2006-07-03 10:25:19

The Advanced Camera for Surveys aboard the NASA/ESA's Hubble Space Telescope was successfully reactivated on Friday 30 June 2006. Engineers had received indications on Monday 19 June that power supply voltages were out of acceptable limits, causing the camera to be switched into a safe holding state. Engineers studied the problem and determined that an electrical power supply had failed. While the Advanced Camera for Surveys was out of operation, Hubble observations continued using other...

2005-12-05 11:00:00

ESA -- ESA's Science Programme Committee has extended operations of the highly successful astronomical observatories Integral and XMM-Newton for four years, until 16 December 2010 and 31 March 2010 respectively. As usual, there will be a review of the scientific performance and of the missions status in another two years' time, around autumn 2007. The Integral gamma-ray observatory was launched on 17 October 2002, and has been providing ever since an increasingly detailed insight into some...

2005-09-27 12:51:54

By Deborah Zabarenko WASHINGTON (Reuters) - Astronomers using two of NASA's most powerful telescopes said on Tuesday they have detected a "big baby" galaxy, vastly heavy for its young age and its location in the early universe. The discovery was surprising, since astronomers have long theorized that galaxies form when stars gradually cluster together, with small galaxies preceding bigger galaxies. But the stars in this cosmic infant -- less than 1 billion years old -- have eight...

2005-09-27 14:20:00

NASA -- Two of NASA's Great Observatories, the Spitzer and Hubble Space Telescopes, have teamed up to "weigh" the stars in several very distant galaxies. One of these galaxies, among the most distant ever seen, appears to be unusually massive and mature for its place in the young universe. This comes as a surprise to astronomers because the earliest galaxies in the universe are commonly thought to have been much smaller agglomerations of stars that gradually merged together to build large...

2005-06-24 06:20:00

ESA -- ESA's orbiting X-ray observatory XMM-Newton joins the fleet of spacecraft taking part in one of the world's largest astronomical observation campaigns - the Deep Impact event "“ on 4 July 2005. On 4 July, NASA's Deep Impact mission will send a 370 kg copper projectile ('impactor') to impact on Comet 9P/Tempel 1, to dig into the secrets of its nucleus. Comets are very interesting celestial objects. In fact, their composition carries important information about the origin of...
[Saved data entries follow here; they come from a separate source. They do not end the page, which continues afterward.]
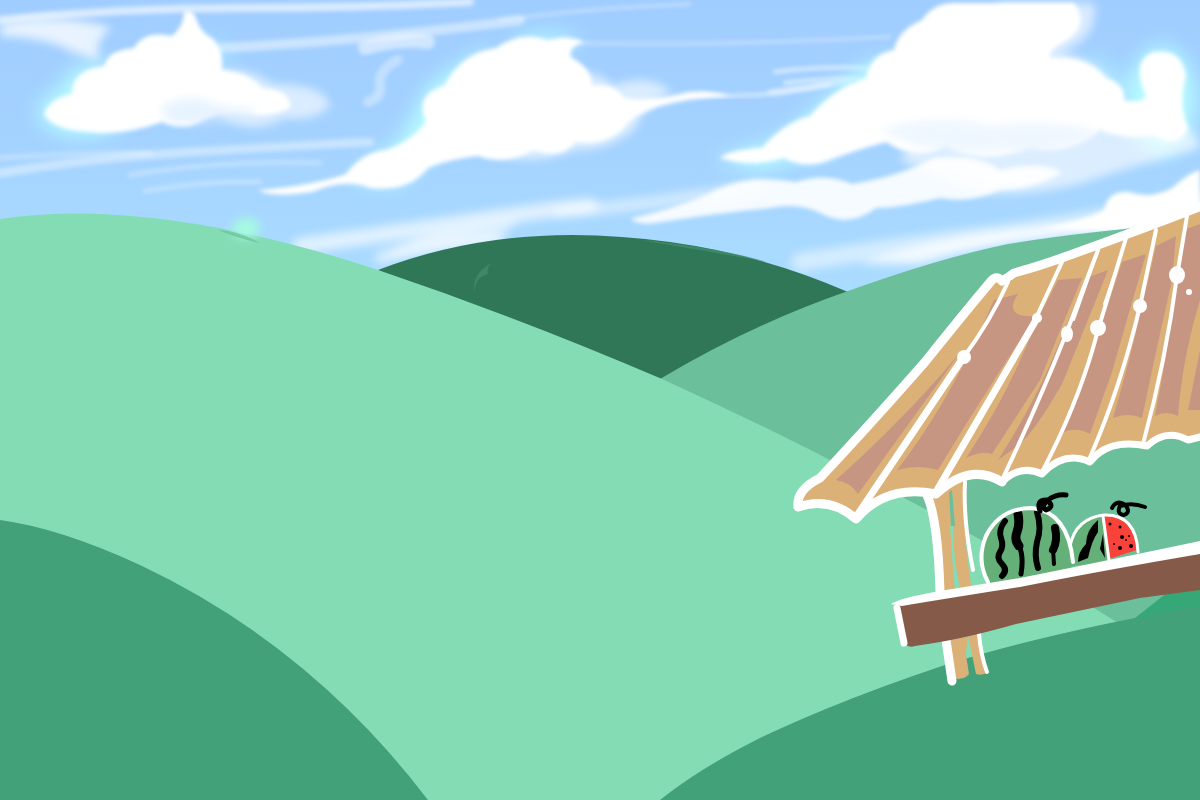
<!DOCTYPE html>
<html lang="en">
<head>
<meta charset="utf-8">
<title>Watermelon stall in the hills</title>
<style>
:root{--sky-top:#a0cdff;--sky-low:#abddff;--cloud:#fff;--glow:#b5fbff;--hill-far:#2f7757;--hill-mid:#6bbf9a;--hill-light:#84dcb5;--hill-front:#43a179;--bush:#36a877;--straw:#dbb178;--straw-shade:#c79683;--counter:#865a48;--rind:#65b079;--stripe:#000;--flesh:#f8423a}
html,body{margin:0;width:1200px;height:800px;overflow:hidden;background:var(--sky-top)}
svg{display:block}
.cloud{fill:var(--cloud)}
.glow{fill:var(--glow)}
.wisp{fill:none;stroke:var(--cloud);stroke-linecap:round}
.far{fill:var(--hill-far)}
.mid{fill:var(--hill-mid)}
.light{fill:var(--hill-light)}
.front{fill:var(--hill-front)}
.straw{fill:var(--straw)}
.shade{fill:var(--straw-shade)}
.outline{fill:none;stroke:#fff;stroke-linecap:round;stroke-linejoin:round}
.white{fill:#fff}
.rind{fill:var(--rind)}
.stripe{fill:none;stroke:var(--stripe);stroke-linecap:round;stroke-linejoin:round}
</style>
</head>
<body>
<svg width="1200" height="800" viewBox="0 0 1200 800" role="img" aria-label="Green hills under a cloudy sky with a straw-roofed watermelon stall">
<defs>
<linearGradient id="sky" x1="0" y1="0" x2="0" y2="1"><stop offset="0" stop-color="var(--sky-top)"/><stop offset=".45" stop-color="#a4d2ff"/><stop offset="1" stop-color="var(--sky-low)"/></linearGradient>
<filter id="soft" x="-20%" y="-20%" width="140%" height="140%"><feGaussianBlur stdDeviation="2"/></filter>
<filter id="mist" x="-30%" y="-60%" width="160%" height="220%"><feGaussianBlur stdDeviation="5"/></filter>
<filter id="halo" x="-60%" y="-60%" width="220%" height="220%"><feGaussianBlur stdDeviation="10"/></filter>
</defs>

<rect id="sky-field" width="1200" height="300" fill="url(#sky)"/>

<g id="high-wisps" filter="url(#soft)">
<path class="wisp" stroke-width="8" opacity=".6" d="M0 20Q120 8 240 8T470 2"/>
<path class="wisp" stroke-width="10" opacity=".45" d="M220 48Q330 42 420 32T520 20"/>
<path class="wisp" stroke-width="3" opacity=".4" d="M500 20Q590 8 690 4M575 43Q720 46 890 37"/>
<path class="wisp" stroke-width="14" opacity=".5" d="M365 48Q400 38 428 42"/>
<path class="wisp" stroke-width="10" opacity=".35" d="M398 60Q378 70 380 84T368 102"/>
<path class="wisp" stroke-width="9" opacity=".4" d="M0 173Q90 158 190 152T370 142"/>
<path class="wisp" stroke-width="5" opacity=".3" d="M0 158Q90 152 150 153M130 175Q220 160 320 163M145 191Q210 180 260 182"/>
<path class="wisp" stroke-width="4" opacity=".6" d="M775 72Q820 66 868 68M785 83Q830 78 860 78M770 92L850 82"/>
</g>

<g id="low-wisps" filter="url(#mist)">
<path class="wisp" stroke-width="16" opacity=".65" d="M300 246Q400 232 480 220T590 206"/>
<path class="wisp" stroke-width="12" opacity=".5" d="M560 212Q660 204 760 186M380 258Q430 238 500 240"/>
<path class="wisp" stroke-width="18" opacity=".5" d="M800 262Q900 246 980 236T1200 200"/>
<path class="cloud" opacity=".5" d="M380 262Q410 228 520 220L490 246Z"/>
<path class="cloud" opacity=".8" d="M860 264Q950 230 1080 224L1120 232Q1000 240 920 264Z"/>
</g>

<g id="cloud-left">
<g filter="url(#halo)"><ellipse class="glow" cx="82" cy="112" rx="44" ry="24"/><path class="glow" d="M45 110L75 68 110 60 90 120Z"/><path class="glow" opacity=".6" d="M200 30L232 55 225 75Z"/></g>
<g filter="url(#mist)"><path class="cloud" opacity=".75" d="M0 24Q60 12 112 28Q92 42 100 60L72 52Q50 38 0 36Z"/><path class="cloud" opacity=".6" d="M200 80Q240 58 272 84Q326 84 330 106Q315 122 285 118Q255 135 225 120Z"/></g>
<path class="cloud" filter="url(#soft)" d="M44 114Q50 98 72 94Q72 70 104 66Q108 50 134 48Q144 30 172 36Q184 26 184 12Q192 8 196 18Q200 32 212 38Q224 48 222 70Q248 72 262 88Q292 90 290 108Q270 118 248 114Q220 112 204 120Q184 132 162 122Q124 136 90 132Q52 130 44 114Z"/>
<path filter="url(#mist)" fill="#d7ebff" opacity=".6" d="M160 108Q185 92 215 104Q240 112 262 106Q230 130 170 122Z"/>
</g>

<g id="cloud-middle">
<g filter="url(#halo)"><path class="glow" d="M350 180L400 140 430 85 490 45 470 110 400 185Z"/><ellipse class="glow" opacity=".8" cx="545" cy="42" rx="34" ry="10"/></g>
<path class="cloud" opacity=".6" filter="url(#mist)" d="M560 75Q600 68 612 86Q650 72 672 92Q640 108 636 128Q612 150 575 150Q530 168 490 152Z"/>
<path class="cloud" filter="url(#soft)" d="M258 190Q310 186 346 174Q362 152 386 150Q410 142 426 122Q414 94 444 86Q462 52 496 48Q520 30 548 40Q568 34 584 42Q566 48 572 58Q592 68 592 86Q614 82 624 98Q650 102 688 92Q712 90 730 96Q690 98 660 106Q634 114 624 128Q606 146 576 142Q560 160 534 150Q506 166 478 156Q446 160 428 168Q410 192 370 188Q346 178 312 192Q270 198 258 190Z"/>
<path class="wisp" stroke-width="4" opacity=".5" filter="url(#soft)" d="M700 95Q770 99 830 84"/>
</g>

<g id="cloud-right">
<g filter="url(#halo)"><path class="glow" d="M715 160L780 140 870 62 910 60 830 150 760 170Z"/><ellipse class="glow" cx="1162" cy="100" rx="34" ry="54"/><path class="glow" opacity=".6" d="M1090 50L1125 80 1130 105 1090 80Z"/></g>
<path class="cloud" opacity=".6" filter="url(#mist)" d="M1000 3H1094Q1100 40 1060 52Q1110 60 1120 110Q1200 120 1200 148Q1120 170 1080 184Q1010 200 970 190L900 160Z"/>
<path class="cloud" filter="url(#soft)" d="M720 158Q728 150 762 148Q784 122 810 116Q834 88 866 78Q870 54 894 50Q898 30 922 20Q934 2 956 3H1074Q1090 24 1068 40Q1044 52 1052 58Q1088 56 1106 78Q1126 84 1124 100Q1142 104 1146 96Q1130 60 1154 52Q1182 48 1186 76Q1178 104 1188 128Q1178 150 1154 136Q1124 140 1100 130Q1070 156 1030 148Q980 166 946 146Q916 162 886 142Q850 152 830 160Q806 170 784 158Q750 168 720 158Z"/>
<path fill="#e1f0ff" opacity=".55" filter="url(#mist)" d="M880 130Q940 112 990 126Q1050 118 1100 132Q1060 160 1000 150Q940 160 880 130Z"/>
<path class="cloud" opacity=".9" filter="url(#soft)" d="M630 219Q690 204 716 190Q750 174 796 182Q826 172 852 184Q900 176 934 158Q980 154 1000 170Q1040 160 1062 172Q1040 188 1000 190Q970 204 940 198Q900 208 876 208Q850 228 822 214Q800 202 770 208Q710 214 662 222Q640 226 630 219Z"/>
<path class="cloud" filter="url(#soft)" d="M1040 228Q1080 222 1104 210Q1108 190 1130 192Q1150 200 1172 188Q1190 172 1200 170V215L1120 232Z"/>
</g>

<g id="hills">
<path class="far" d="M378 270Q470 235 572 235Q720 236 848 292L800 400H600Z"/>
<path fill="#44916d" opacity=".7" d="M640 240Q710 246 768 262Q700 250 640 240ZM474 292Q472 272 494 262Q486 266 488 274Q476 276 474 292Z"/>
<path class="mid" d="M660 379Q750 325 848 291Q940 258 1008 244Q1080 232 1200 222V640H1100L800 470Z"/>
<path fill="var(--bush)" d="M1130 622L1168 592 1200 586V622Z"/>
<path class="light" d="M0 219Q80 207 176 221Q270 234 378 270Q520 318 662 379Q760 424 832 461Q980 534 1118 623L1100 800H0Z"/>
<ellipse cx="246" cy="228" rx="14" ry="10" fill="#a5fbe0" filter="url(#mist)"/>
<path class="mid" opacity=".7" d="M218 230Q240 231 260 243Q236 238 218 230Z"/>
<path class="front" d="M0 520Q60 528 140 565Q310 645 428 800H0Z"/>
<path class="front" d="M660 800Q700 768 760 738Q840 700 945 665Q1050 632 1200 606V800Z"/>
</g>

<g id="stall">
<g id="post">
<path class="straw" d="M930 492L964 480Q962 530 972 590L964 676Q958 682 952 676Q944 580 930 492Z"/>
<path class="mid" d="M949 492L951 526 955 526 952 490Z"/>
<path class="light" d="M953 526Q953 560 961 592L955 592Q952 560 950 526Z"/>
<path class="straw" d="M962 630L969 674Q964 680 956 678L944 630ZM967 630L980 632Q981 656 988 672Q982 676 976 674Z"/>
<path class="outline" stroke-width="9" d="M927 495Q938 520 940 592M946 640L952 681"/>
<path class="outline" stroke-width="4" d="M965 482Q963 520 973 570M979 634Q981 656 987 672"/>
</g>

<g id="roof">
<path class="straw" d="M798 506Q798 490 820 478Q876 418 925 362Q965 312 994 280L1004 280 1200 205V438Q1170 434 1147 446Q1112 440 1090 464Q1064 453 1042 474Q1020 466 1002 482Q970 464 936 494Q886 484 856 518Q830 500 798 506Z"/>
<g id="straw-shading" class="shade">
<path d="M836 480Q892 430 940 376L962 350 858 494Q850 482 836 480Z"/>
<path d="M897 470Q950 402 994 300L1018 294Q1002 318 1036 316Q980 400 938 470Q918 464 897 470Z"/>
<path d="M966 458Q1010 392 1036 322L1058 280 1082 278Q1060 330 1040 380L992 454Q982 450 966 458Z"/>
<path d="M998 460Q1038 398 1062 336L1086 278 1108 270Q1084 330 1062 384Q1030 440 1012 450Z"/>
<path d="M1061 433Q1086 380 1100 328L1122 262 1146 254Q1124 330 1112 372L1090 434Q1076 426 1061 433Z"/>
<path d="M1113 418Q1130 360 1142 306L1156 246 1176 236 1172 280Q1156 350 1142 418Q1128 412 1113 418Z"/>
<path d="M1155 416Q1168 350 1174 290L1184 230 1200 224V300Q1182 360 1178 416Q1166 410 1155 416Z"/>
<path d="M1188 410Q1194 380 1200 350V410Z"/>
</g>
<g id="straw-lines" class="outline">
<path stroke-width="7" d="M858 514L963 358M936 492L1036 320"/>
<path stroke-width="4" d="M963 358Q990 322 1008 282M1036 318L1062 262M1002 480Q1040 400 1066 334L1098 250M1042 472Q1080 400 1098 330L1126 238M1088 462Q1120 390 1140 306L1156 230M1143 444Q1166 360 1177 276L1187 216"/>
<path stroke-width="2" d="M1074 320L1098 252M1104 304L1126 240"/>
</g>
<path class="outline" stroke-width="9" d="M798 507Q796 490 820 478Q876 418 925 362Q965 312 992 280Q997 275 1002 281Q1010 276 1014 273Q1040 266 1070 255Q1140 230 1204 205M798 507Q830 496 856 519Q886 484 936 494Q970 462 1002 482"/>
<path class="outline" stroke-width="7" d="M1002 482Q1020 464 1042 474Q1064 450 1090 462Q1108 438 1147 446Q1166 428 1188 440L1204 436"/>
<g id="knots" class="white"><circle cx="964" cy="357" r="7"/><circle cx="1037" cy="318" r="5"/><ellipse cx="1067" cy="334" rx="6" ry="8"/><circle cx="1098" cy="328" r="8"/><circle cx="1140" cy="306" r="7"/><ellipse cx="1177" cy="275" rx="8" ry="9"/><circle cx="1189" cy="292" r="3"/></g>
</g>

<g id="half-melon">
<path class="rind" d="M1070 566V540Q1080 516 1104 516L1110 562Z"/>
<path fill="var(--flesh)" d="M1103 515Q1134 516 1137 550L1109 559Z"/>
<path d="M1098 520Q1086 530 1086 544Q1078 552 1078 562L1088 558Q1092 540 1098 532ZM1103 534L1100 549 1105 558Z"/>
<path class="outline" stroke-width="3" d="M1070 546Q1076 518 1104 515Q1136 514 1138 552M1103 516L1109 560"/>
<g id="seeds"><circle cx="1110" cy="524" r="1.5"/><circle cx="1120" cy="527" r="1.5"/><circle cx="1122" cy="537" r="2"/><circle cx="1129" cy="536" r="1"/><circle cx="1131" cy="546" r="2"/><circle cx="1120" cy="548" r="2"/><circle cx="1114" cy="544" r="1"/><circle cx="1126" cy="540" r="1"/></g>
<path class="stripe" stroke-width="4" d="M1112 508Q1116 500 1124 504Q1132 512 1124 515Q1116 514 1120 506Q1132 502 1145 507"/>
</g>

<g id="whole-melon">
<path class="rind" d="M988 584Q976 560 986 536Q1000 508 1032 508Q1066 514 1072 550V570Z"/>
<g class="stripe"><path stroke-width="6" d="M1005 521Q998 530 1001 538T1000 552T1002 564T1002 576"/><path stroke-width="9" d="M1018 514Q1020 524 1017 532T1019 546"/><path stroke-width="5" d="M1019 546Q1024 556 1021 574"/><path stroke-width="6" d="M1037 512Q1042 528 1037 542Q1034 556 1038 568"/><path stroke-width="8" d="M1055 528Q1058 540 1053 550"/><path stroke-width="4" d="M1053 550L1054 564"/></g>
<path class="outline" stroke-width="4" d="M988 582Q976 560 986 536Q1000 508 1032 508Q1068 512 1073 562"/>
<path class="stripe" stroke-width="5" d="M1040 511Q1036 500 1046 500Q1056 506 1046 510Q1040 506 1048 500Q1056 494 1066 495"/>
</g>

<g id="counter">
<path fill="var(--counter)" d="M895 605Q940 594 1010 582Q1100 564 1200 546V590L1140 598 1016 624Q960 640 915 646Q909 648 905 644Z"/>
<path class="white" d="M891 604Q900 598 940 591L1020 578Q1100 562 1200 541V554Q1100 571 1020 587Q950 598 902 606Z"/>
<path class="outline" stroke-width="7" d="M897 608L904 643"/>
</g>
</g>
</svg>
</body>
</html>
2005-05-05 07:25:00

JPL -- NASA salutes Space Day, observed this year on May 5, with a new dramatic image of the Sombrero galaxy. Space Day, held the first Thursday each May, is designed to inspire the next generation of explorers. The galaxy, called Messier 104, is commonly known as the Sombrero galaxy because in visible light it resembles a broad-brimmed Mexican hat called a sombrero. The new Sombrero picture combines a recent infrared observation from NASA's Spitzer Space Telescope with a well-known visible...

2005-04-06 07:50:00

RAS -- UK and US astronomers have used the Spitzer Space Telescope and the Hubble Space Telescope to detect  light coming from some of the first stars to form in some of the most distant galaxies yet seen. Speaking today at the RAS National Astronomy Meeting in Birmingham, Dr. Andrew Bunker (University of Exeter) discussed new evidence that the formation of the first galaxies may have got underway earlier than previously thought. This observational work using infrared images from...

Word of the Day
  • A spider.
  • Figuratively, a peevish, testy, ill-natured person.
'Attercop' comes from the Old English 'atorcoppe,' where 'atter' means 'poison, venom' and‎ 'cop' means 'spider.' 'Coppa' is a derivative of 'cop,' top, summit, round head, or 'copp,' cup, vessel, which refers to 'the supposed venomous properties of spiders,' says the OED. 'Copp' is still found in the word 'cobweb.'